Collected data
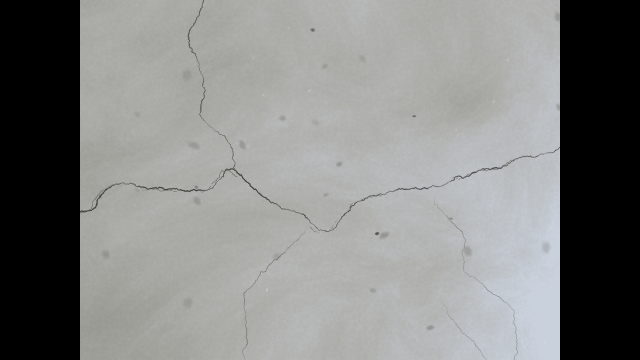
A Shadertoy shader for this texture:

```glsl
#define SHADE vec3(0.575, 0.575, 0.545)
#define CONCRETE vec3(0.69, 0.69, 0.68)
#define DAYLIGHT vec3(0.79, 0.82, 0.865)
#define CRACK_COLOR vec3(0.22, 0.22, 0.21)
#define STAIN_COLOR vec3(0.46, 0.46, 0.44)
#define SLAB_ASPECT 1.3333
#define MOTTLE 0.18
#define GRAIN 0.07
#define CRACK_WIDTH 0.0015
#define JAG 0.006

vec2 hash2(vec2 p) {
    return fract(sin(vec2(dot(p, vec2(127.1, 311.7)), dot(p, vec2(269.5, 183.3)))) * 43758.5);
}

float bump(float x, float center, float width) {
    float t = (x - center) / width;
    return exp(-t * t);
}

// Cloudy mottling from warped, rotated sines
float clouds(vec2 p) {
    mat2 turn = 1.7 * mat2(0.8, 0.6, -0.6, 0.8);
    float sum = 0.0, amp = 0.45;
    for (int i = 0; i < 9; i++) {
        p = turn * p + 0.7 * sin(p.yx * 1.1 + float(i));
        sum += amp * sin(p.x) * sin(p.y);
        amp *= 0.74;
    }
    return sum;
}

// Distance to the nearest cell point
float cellular(vec2 p) {
    vec2 id = floor(p);
    float nearest = 2.0;
    for (int y = -1; y <= 1; y++)
    for (int x = -1; x <= 1; x++) {
        vec2 cell = id + vec2(x, y);
        nearest = min(nearest, length(cell + hash2(cell) - p));
    }
    return nearest;
}

// Sparse, soft elliptical spots; radius is a fraction of the cell
float spots(vec2 p, float density, float radius, float softness, float seed) {
    vec2 id = floor(p);
    float mask = 0.0;
    for (int y = -1; y <= 1; y++)
    for (int x = -1; x <= 1; x++) {
        vec2 cell = id + vec2(x, y);
        vec2 place = hash2(cell + seed), kind = hash2(cell + seed + 37.0);
        vec2 q = p - cell - 0.2 - 0.6 * place;
        float angle = 6.283 * place.x;
        q = mat2(cos(angle), sin(angle), -sin(angle), cos(angle)) * q;
        float size = radius * mix(0.4, 1.0, kind.y);
        float d = length(q * vec2(1.0, 1.0 + 0.8 * place.y)) / size;
        d += 0.12 * sin(4.0 * q.x / size + 9.0 * kind.y) * sin(5.0 * q.y / size);
        float spot = 1.0 - smoothstep(1.0 - softness, 1.0 + softness, d);
        mask = max(mask, spot * step(kind.x, density) * mix(0.4, 1.0, place.x));
    }
    return mask;
}

float mainHeight(float x) {
    return 0.47 + 0.11 * smoothstep(0.9, 1.35, x)
        - 0.06 * bump(x, 0.0, 0.06) + 0.025 * bump(x, 0.125, 0.06)
        + 0.06 * bump(x, 0.415, 0.045) - 0.03 * bump(x, 0.55, 0.06)
        - 0.11 * bump(x, 0.68, 0.085) + 0.012 * bump(x, 1.05, 0.025);
}

// Signed field whose zero line is the jagged path of one crack
float crackField(int kind, vec2 p) {
    float amp = JAG, freq = 6.0;
    vec2 s = p.yx;
    for (int i = 0; i < 4; i++) {
        vec2 phase = freq * s + 0.25 * sin(1.7 * freq * s) + 0.3 * sin(2.1 * freq * s.yx);
        p += amp * (4.0 * abs(fract(phase + 0.3 * float(i)) - 0.5) - 1.0);
        amp *= 0.52;
        freq *= 2.4;
    }
    if (kind == 0) return p.y - mainHeight(p.x);
    if (kind == 1) return p.x - 0.43 + 0.09 * smoothstep(0.57, 0.68, p.y) + 0.04 * bump(p.y, 0.9, 0.06);
    if (kind == 2) return p.x - 0.46 - 0.18 * smoothstep(0.17, 0.4, p.y);
    if (kind == 3) return p.x - 1.21 + 0.14 * smoothstep(0.12, 0.26, p.y) + 0.09 * smoothstep(0.33, 0.45, p.y);
    return p.x - 1.12 + 0.7 * p.y;
}

float crack(int kind, vec2 p, float width, float pixel) {
    vec2 e = vec2(0.0005, 0.0);
    float f = crackField(kind, p);
    vec2 slope = vec2(crackField(kind, p + e.xy) - f, crackField(kind, p + e.yx) - f) / e.x;
    float d = abs(f) / max(length(slope), 0.5);
    return 1.0 - smoothstep(max(width - 0.5 * pixel, 0.0), width + 0.7 * pixel, d);
}

void mainImage(out vec4 fragColor, in vec2 fragCoord) {
    float pixel = 1.0 / iResolution.y;
    vec2 p = fragCoord * pixel;
    p.x -= 0.5 * (iResolution.x * pixel - SLAB_ASPECT);

    // Slab tone: mottling, window light and worn smudges
    vec2 toLight = (p - vec2(1.4, 0.05)) * vec2(2.6, 1.7);
    float tone = 0.48 + MOTTLE * clouds(p * 3.0 + 1.7) + 0.1 * (p.x - 0.667);
    tone += 0.54 * exp(-dot(toLight, toLight));
    tone -= 0.2 * bump(p.x, 1.06, 0.13) * bump(p.y, 0.73, 0.09);
    tone -= 0.17 * bump(p.x, 0.05, 0.2) * bump(p.y, 0.15, 0.2);
    tone += GRAIN * (cellular(p * 75.0) + cellular(p * 140.0) - 0.95);
    vec3 color = mix(SHADE, CONCRETE, clamp(2.0 * tone, 0.0, 1.0));
    color = mix(color, DAYLIGHT, clamp(2.0 * tone - 1.0, 0.0, 1.0));

    // Stains, dark pits and pale flecks
    color = mix(color, STAIN_COLOR, 0.5 * spots(p * 8.0, 0.26, 0.13, 0.6, 3.0));
    color = mix(color, CRACK_COLOR, 0.75 * spots(p * 7.0, 0.07, 0.045, 0.5, 11.0));
    color = mix(color, vec3(0.86), 0.5 * spots(p * 9.0, 0.06, 0.045, 0.5, 23.0));

    // Main cracks of broken strength, with a frayed side strand
    float uneven = clamp(0.78 + 0.6 * clouds(p * 12.0), 0.3, 1.0);
    float dark = 0.9 * uneven * crack(0, p, CRACK_WIDTH * uneven, pixel);
    float fray = smoothstep(0.05, 0.35, clouds(p * 7.0 + 5.0));
    dark = max(dark, 0.4 * fray * crack(0, p + vec2(0.012, 0.004), CRACK_WIDTH * 0.4, pixel));
    float above = smoothstep(-0.002, 0.004, crackField(0, p));
    dark = max(dark, 0.75 * uneven * above * crack(1, p, CRACK_WIDTH * 0.7 * uneven, pixel));

    // Faint hairline branches
    float left = crack(2, p, CRACK_WIDTH * 0.4, pixel) * (1.0 - smoothstep(0.33, 0.39, p.y));
    float right = crack(3, p, CRACK_WIDTH * 0.4, pixel) * (1.0 - smoothstep(0.43, 0.46, p.y));
    float corner = crack(4, p, CRACK_WIDTH * 0.4, pixel) * (1.0 - smoothstep(0.08, 0.2, p.y));
    dark = max(dark, uneven * max(0.4 * left, max(0.32 * right, 0.28 * corner)));
    color = mix(color, CRACK_COLOR, dark);

    // Black side bars
    float edge = abs(p.x - 0.5 * SLAB_ASPECT) - 0.5 * SLAB_ASPECT;
    color *= 1.0 - smoothstep(-0.5 * pixel, 0.5 * pixel, edge);
    fragColor = vec4(color, 1.0);
}
```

- **Try it**:
Please copy out each line in the entries that mentions the string "above".

- **Written response**:
    float above = smoothstep(-0.002, 0.004, crackField(0, p));
    dark = max(dark, 0.75 * uneven * above * crack(1, p, CRACK_WIDTH * 0.7 * uneven, pixel));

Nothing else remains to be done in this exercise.